Above the East China Sea: A Novel. Sarah Bird. Knopf Doubleday Publishing Group. May 2014. 336 pp. ISBN#: 9780385350112.
Pregnant Tamiko, 15 years old, is so overwhelmed by the invasion of Okinawa by the Americans and the loss of her sister, Hatsuko, that she jumps off the Okinawan cliffs to her death. At the bottom of the East China Sea, she and her unborn baby await the kami or (God-spirits) to take them to the after-world. In order to attain this glorious end, they must await the coming of another living person to whom they will attach and enter into their final journey. While they wait she tells the story of her family’s participation in the defense of their homeland. Every word, deed, thought and feeling is expected to glorify their Emperor and the upcoming victory of the Japanese soldiers and sailors who will free them from the Americans. Tamiko’s mother knows better and speaks what Hatsuko and Tamiko fear are traitorous words that could guarantee severe punishment, if not death at the hands of Japanese. For Tamiko’s mother knows about the strength of the “sleeping giant” who has been awakened by the Japanese attack on Pearl Harbor. Hatsuko, however, who is in love with a Japanese officer, is so besotted with the Japanese soldiers and propaganda that she is determined to help them in what she believes will soon be a brilliant victory despite the horrific conditions of the camps and military hospitals on the island!

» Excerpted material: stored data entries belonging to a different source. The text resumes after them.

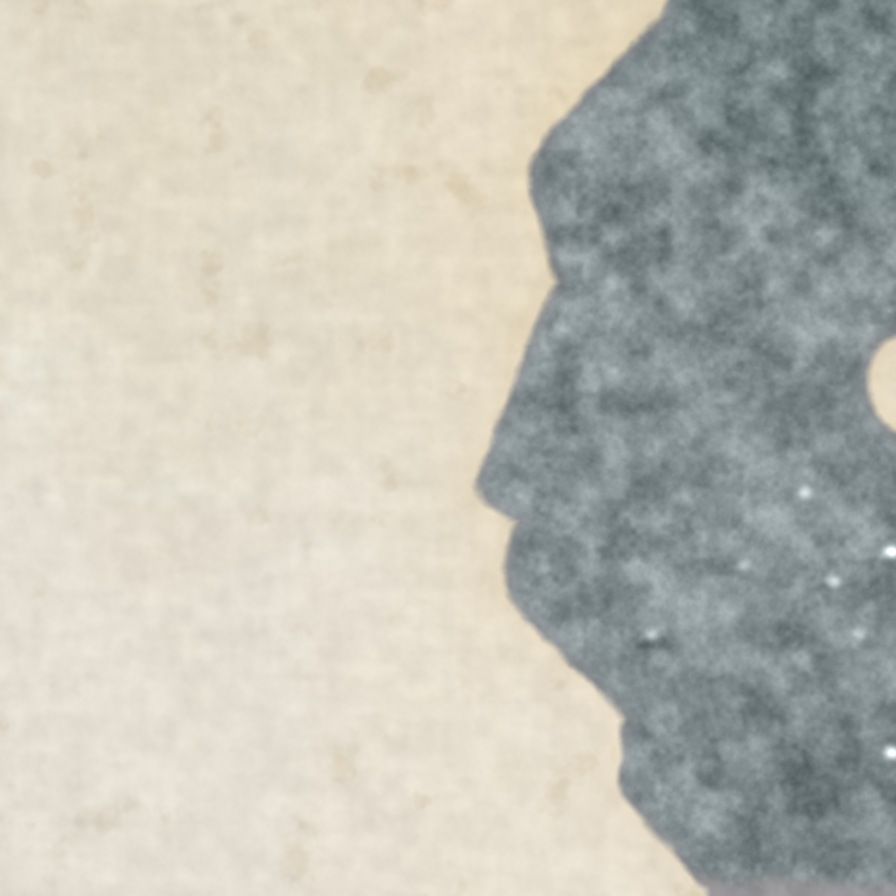
A Shadertoy shader for this texture:

```glsl
// Mottled blue-grey scalloped patch with a soft rim on warm, faintly woven paper.
// Four rounded wedges form the lobes; an ellipse opens a hole at the right.
// Layered value noise gives the paper grain, the pigment and the ragged edge.
#define PAPER_WARM vec3(0.882, 0.847, 0.765)
#define PAPER_PALE vec3(0.896, 0.873, 0.828)
#define PIGMENT vec3(0.520, 0.565, 0.572)
#define RIM_TINT vec3(0.57, 0.55, 0.57)
#define EDGE_SOFTNESS 0.006
#define EDGE_WOBBLE 0.010
#define PAPER_GRAIN 0.075
#define PIGMENT_GRAIN 0.36

float hash(vec2 p) {
    return fract(sin(dot(p, vec2(127.1, 311.7))) * 43758.55);
}

float valueNoise(vec2 p) {
    vec2 i = floor(p), f = fract(p);
    f = f * f * (3.0 - 2.0 * f);
    return mix(mix(hash(i), hash(i + vec2(1, 0)), f.x),
               mix(hash(i + vec2(0, 1)), hash(i + vec2(1, 1)), f.x), f.y);
}

float fbm(vec2 p) {
    float sum = 0.0, weight = 0.5;
    for (int i = 0; i < 4; i++) {
        sum += weight * valueNoise(p);
        p = mat2(1.6, 1.2, -1.2, 1.6) * p + 7.3;
        weight *= 0.55;
    }
    return sum / 1.01;
}

float smoothMax(float a, float b, float k) {
    float h = max(k - abs(a - b), 0.0) / k;
    return max(a, b) + h * h * k * 0.25;
}

// Wedge opening to the right; slopes are x per unit y above and below the tip.
float lobe(vec2 p, vec2 tip, float above, float below, float roundness) {
    vec2 d = p - tip;
    float upper = (above * d.y - d.x) * inversesqrt(1.0 + above * above);
    float lower = (-below * d.y - d.x) * inversesqrt(1.0 + below * below);
    return smoothMax(upper, lower, roundness);
}

float patchDistance(vec2 p) {
    float d = lobe(p, vec2(0.583, 0.824), 0.98, 0.25, 0.045);
    d = min(d, lobe(p, vec2(0.523, 0.447), 0.40, 1.80, 0.026));
    d = min(d, lobe(p, vec2(0.553, 0.342), 0.30, 1.00, 0.045));
    d = min(d, lobe(p, vec2(0.690, 0.115), 0.08, 0.90, 0.020));
    vec2 holeSize = vec2(0.048, 0.057);
    float hole = (length((p - vec2(1.018, 0.573)) / holeSize) - 1.0) * holeSize.x;
    return max(d, -hole);
}

float softSpot(vec2 p, vec2 center, vec2 size) {
    vec2 q = (p - center) / size;
    return exp(-dot(q, q));
}

vec3 paperColor(vec2 p, float dist) {
    float blotch = fbm(p * 6.0 + 3.0);
    float pale = smoothstep(0.95, 0.15, p.y + 0.35 * p.x) + (blotch - 0.5) * 0.9;
    vec3 color = mix(PAPER_WARM, PAPER_PALE, clamp(pale + 0.25, 0.0, 1.0));
    color += vec3(0.014, 0.005, -0.012) * smoothstep(0.2, 0.6, p.x);
    // grain, weave and stains
    float grain = fbm(p * 48.0) - 0.5;
    float weave = valueNoise(p * vec2(22.0, 110.0)) + valueNoise(p * vec2(100.0, 18.0)) - 1.0;
    color += PAPER_GRAIN * grain + 0.014 * weave;
    float stain = smoothstep(0.62, 0.82, fbm(p * 21.0 + 19.0));
    color -= stain * vec3(0.035, 0.045, 0.065);
    // pale scuffs
    float scuff = softSpot(p, vec2(0.18, 0.453), vec2(0.08, 0.013))
                + softSpot(p, vec2(0.38, 0.388), vec2(0.06, 0.014))
                + softSpot(p, vec2(0.02, 0.59), vec2(0.06, 0.05));
    color += 0.05 * scuff * valueNoise(p * 70.0) * vec3(0.3, 0.8, 1.0);
    // warm fringe beside the pigment
    return color - vec3(0.01, 0.025, 0.05) * exp(-max(dist, 0.0) * 45.0);
}

vec3 pigmentColor(vec2 p, float dist) {
    float mottle = fbm(p * 38.0 + 11.0) - 0.5;
    float cloud = fbm(p * 9.0 + 5.0) - 0.5;
    vec3 color = PIGMENT + PIGMENT_GRAIN * mottle + 0.10 * cloud;
    color += 0.06 * (valueNoise(p * 150.0) - 0.5);
    // darker upper corner and lower right
    color -= vec3(0.065, 0.055, 0.055) * softSpot(p, vec2(1.0, 0.98), vec2(0.28, 0.24));
    color -= 0.035 * softSpot(p, vec2(0.95, 0.10), vec2(0.16, 0.12));
    color -= 0.12 * softSpot(p, vec2(0.737, 0.281), vec2(0.022, 0.009));
    // bright flecks: position and strength
    vec3 flecks[7] = vec3[7](
        vec3(0.995, 0.384, 0.60), vec3(0.996, 0.160, 0.60), vec3(0.899, 0.451, 0.32),
        vec3(0.931, 0.351, 0.28), vec3(0.830, 0.369, 0.22), vec3(0.725, 0.292, 0.28),
        vec3(0.960, 0.293, 0.22));
    for (int i = 0; i < 7; i++) {
        color += flecks[i].z * softSpot(p, flecks[i].xy, vec2(0.009, 0.007));
    }
    // violet rim and pinkish lower border
    color = mix(color, RIM_TINT, 0.45 * smoothstep(-0.022, 0.0, dist));
    float border = smoothstep(0.028, 0.004, p.y + 0.02 * (valueNoise(p * 28.0) - 0.5));
    return mix(color, vec3(0.65, 0.61, 0.62), 0.65 * border);
}

void mainImage(out vec4 fragColor, in vec2 fragCoord) {
    vec2 p = fragCoord / iResolution.y;
    float dist = patchDistance(p) + EDGE_WOBBLE * (fbm(p * 32.0 + 31.0) - 0.5);
    float softness = max(EDGE_SOFTNESS, 1.0 / iResolution.y);
    float coverage = smoothstep(softness, -softness, dist);
    vec3 color = mix(paperColor(p, dist), pigmentColor(p, dist), coverage);
    fragColor = vec4(clamp(color, 0.0, 1.0), 1.0);
}
```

Years later, Luz James, the rebellious daughter of an American military officer, is mourning the loss of her sister Codie, an Air Force enlistee who was killed in Afghanistan. Codie is so very angry at her mother for talking Codie into enlisting that she blames her for Codie’s death until soon after Luz discovers a letter written in Japanese that leads her to begin a quest to discover the roots of her family; for if she succeeds in this search, the “yuta” or seer will make contact with Codie and then Luz can ask her what direction the rest of her life should take. The journey she shares with Jake and sometimes her other druggie acquaintances is phenomenal for the secrets it reveals not only about her own family but also that of Tamiko and Hatsuko’s family. It’s a coming-of-age story of parallel lives that eventually will coalesce the two stories into an aspect of Okinawan history little known to most Western readers.

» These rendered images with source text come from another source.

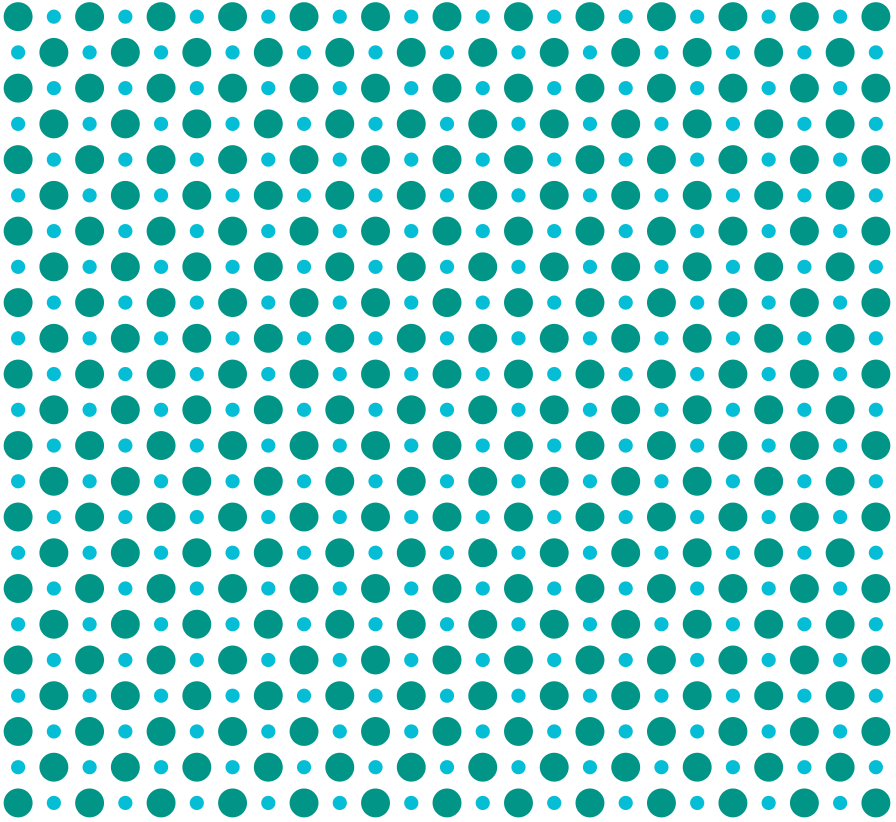
Reproduce this pattern procedurally as a Shadertoy shader.

```glsl
// Polka dots on white: large teal and small cyan discs alternate like a
// checkerboard on one square lattice. Each pixel finds its nearest lattice
// point, picks the disc from the parity of that point, and blends its edge.

// Coverage of a disc, softened across about one pixel.
float discCoverage(vec2 offset, float radius, float pixel) {
    return clamp(0.5 + (radius - length(offset)) / pixel, 0.0, 1.0);
}

void mainImage(out vec4 fragColor, in vec2 fragCoord) {
    // Lattice coordinates: one unit per dot, rows counted down from the top
    float pixel = 25.07 / iResolution.x;
    vec2 fromTopLeft = vec2(fragCoord.x, iResolution.y - fragCoord.y);
    vec2 lattice = fromTopLeft * pixel - vec2(0.507, 0.466);

    // Nearest dot and its checkerboard parity
    vec2 dotIndex = floor(lattice + 0.5);
    bool isSmall = mod(dotIndex.x + dotIndex.y, 2.0) > 0.5;

    // Size and colour of that dot
    float radius = isSmall ? 0.198 : 0.404;
    vec3 dotColor = isSmall ? vec3(0.02, 0.745, 0.84) : vec3(0.005, 0.583, 0.53);

    float coverage = discCoverage(lattice - dotIndex, radius, pixel);
    fragColor = vec4(mix(vec3(1.0), dotColor, coverage), 1.0);
}
```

For Okinawa had its own proud history but gradually through poverty and ill fortune turned into the Okinawans being considered un-Japanese and therefore inferior to their Japanese neighbor. Americans are initially portrayed as having no history to respect and honor, an attitude that will alter dramatically because of the events depicted in this complex novel.
Above the East China Sea: A Novel is a phenomenal read, as layers and layers of truth and lies are revealed, like peeling an onion to reveal the potent and magnificent taste hidden inside. The devastation of Okinawa during the war, as well as the depth of service of American soldiers, who sacrifice more than their lives, is gradually exposed in an unforgettable, irresistible way that defies the imagination! Superb work of historical fiction!